One of the most frequent reasons for going through adult therapy is to develop a strategy to learn how to cope with a significant life change. A life-interrupted life change concerns something that considerably disrupts a life, including death, terminal illness, and a natural disaster. Changes within your work environment constitute a professional change, which can lead to the development of mental health issues that result from relocation, demotion, and the loss of a job. Lifestyle changes typically do not warrant adult therapy support, but some issues can arise because of a dramatic change in your work schedule or having to move your office to another city. A transformational change represents a dramatic change in appearance, disposition, or general outlook on life.
Let’s take a look at some traumatic events that can require adult therapy support to help navigate a patient through difficult mental health issues.
Simply put, a divorce can tear a family apart. From deep-rooted hostility to acute separation anxiety, a divorce can trigger extremely painful feelings.
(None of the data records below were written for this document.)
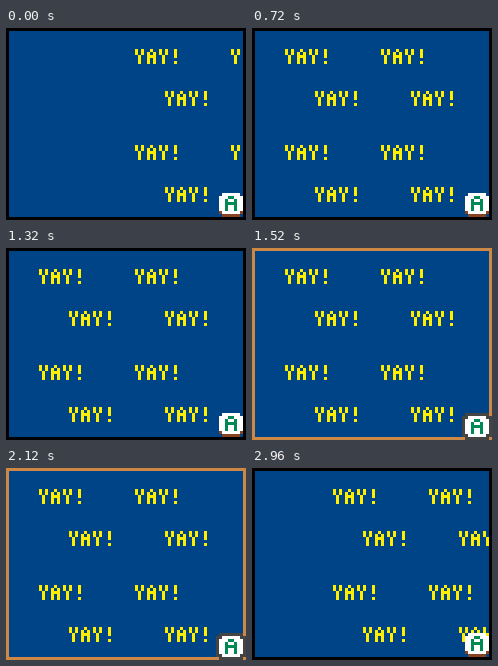
Recreate the animation shown at these times as an HTML page with a canvas. Size 240 px wide and 192 px high, loop 3000 ms.

```html
<!DOCTYPE html>
<html lang="en">
<head>
<meta charset="utf-8">
<title>Yay</title>
<style>
html, body { margin: 0; width: 100%; height: 100%; overflow: hidden; background: #048; }
canvas { display: block; width: 240px; height: 192px; image-rendering: pixelated; }
</style>
</head>
<body>
<canvas id="stage" width="240" height="192" aria-label="YAY!"></canvas>
<script>
const ctx = document.getElementById('stage').getContext('2d');
const CELL = 3, COLS = 80, ROWS = 64;
const LOOP = 3000, STEP = 40;

const YAY = [
  '#.#..#..#.#..#',
  '#.#.#.#.#.#..#',
  '.#..###..#...#',
  '.#..#.#..#....',
  '.#..#.#..#...#'
];
const LETTER_A = ['.##.', '#..#', '####', '#..#', '#..#'];

function box(x, y, w, h, color) {
  ctx.fillStyle = color;
  ctx.fillRect(x * CELL, y * CELL, w * CELL, h * CELL);
}

function glyphs(rows, x, y, color) {
  rows.forEach((row, j) => [...row].forEach((c, i) => {
    if (c === '#') box(x + i, y + j, 1, 1, color);
  }));
}

// Box without its four corner cells
function rounded(x, y, w, h, color) {
  box(x + 1, y, w - 2, h, color);
  box(x, y + 1, w, h - 2, color);
}

function frame(color) {
  box(0, 0, COLS, 1, color);
  box(0, ROWS - 1, COLS, 1, color);
  box(0, 0, 1, ROWS, color);
  box(COLS - 1, 0, 1, ROWS, color);
}

function button(pressed) {
  if (pressed) {
    rounded(70, 55, 10, 9, '#444');
    rounded(71, 56, 8, 7, '#fff');
    glyphs(LETTER_A, 73, 57, '#085');
  } else {
    rounded(71, 56, 8, 7, '#842');
    rounded(71, 55, 8, 7, '#fff');
    glyphs(LETTER_A, 73, 56, '#085');
  }
}

function draw(ms) {
  const n = Math.floor((ms % LOOP) / STEP);
  const lit = n % 8 >= 4;
  const shift = (n + 2) % 5 * 16;

  box(0, 0, COLS, ROWS, '#048');
  for (const y of [0, 32]) {
    for (const x of [0, 32]) {
      glyphs(YAY, 11 + x + shift, 7 + y, '#fe0');
      glyphs(YAY, 21 + x + shift, 21 + y, '#fe0');
    }
  }
  frame(lit ? '#c84' : '#000');
  button(lit);
}

const start = performance.now();
function tick() {
  draw(performance.now() - start);
  requestAnimationFrame(tick);
}
tick();
</script>
</body>
</html>
```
Resentment represents one of the most common feelings experienced by the family members negatively impacted by a divorce, especially younger children that no longer have the consistent support of a two-parent household.
Family therapy can help mitigate the highly negative emotions that develop because of a divorce.
The loss of a loved one is the most significant traumatic event that can affect family members for years to come. Intense grief coupled with a loss of consortium can leave family members feeling vulnerable, as well as anxious because of having to deal with an uncertain future. If the death of a loved one is unexpected, the feeling of grief and loss of consortium become much more pronounced.
EMDR therapy implements an effective technique to help a patient process difficult memories such as the death of a loved one.
Another way EMDR therapy can help is after someone goes through a natural disaster. The development of Post-Traumatic Stress Disorder (PTSD) in the aftermath of a natural disaster can last for years if not treated right away. For example, someone who lived through a tornadic outbreak might experience acute fear every time the National Weather Service issues a Tornado Watch.
Victim of a Violent Crime
Victims of violent crimes experience a wide variety of negative emotions, from recurring panic attacks to the inability to suppress the terrible memories of being victimized. Many victims of violent crimes develop PTSD symptoms, which the implementation of EMDR therapy techniques can alleviate and eventually help dissipate.
If a life change has created strong negative emotions, act with a sense of urgency by scheduling an appointment with a properly credentialed therapist. The therapist that you work with will help you move forward with your life by teaching you how to adapt to the changes in it.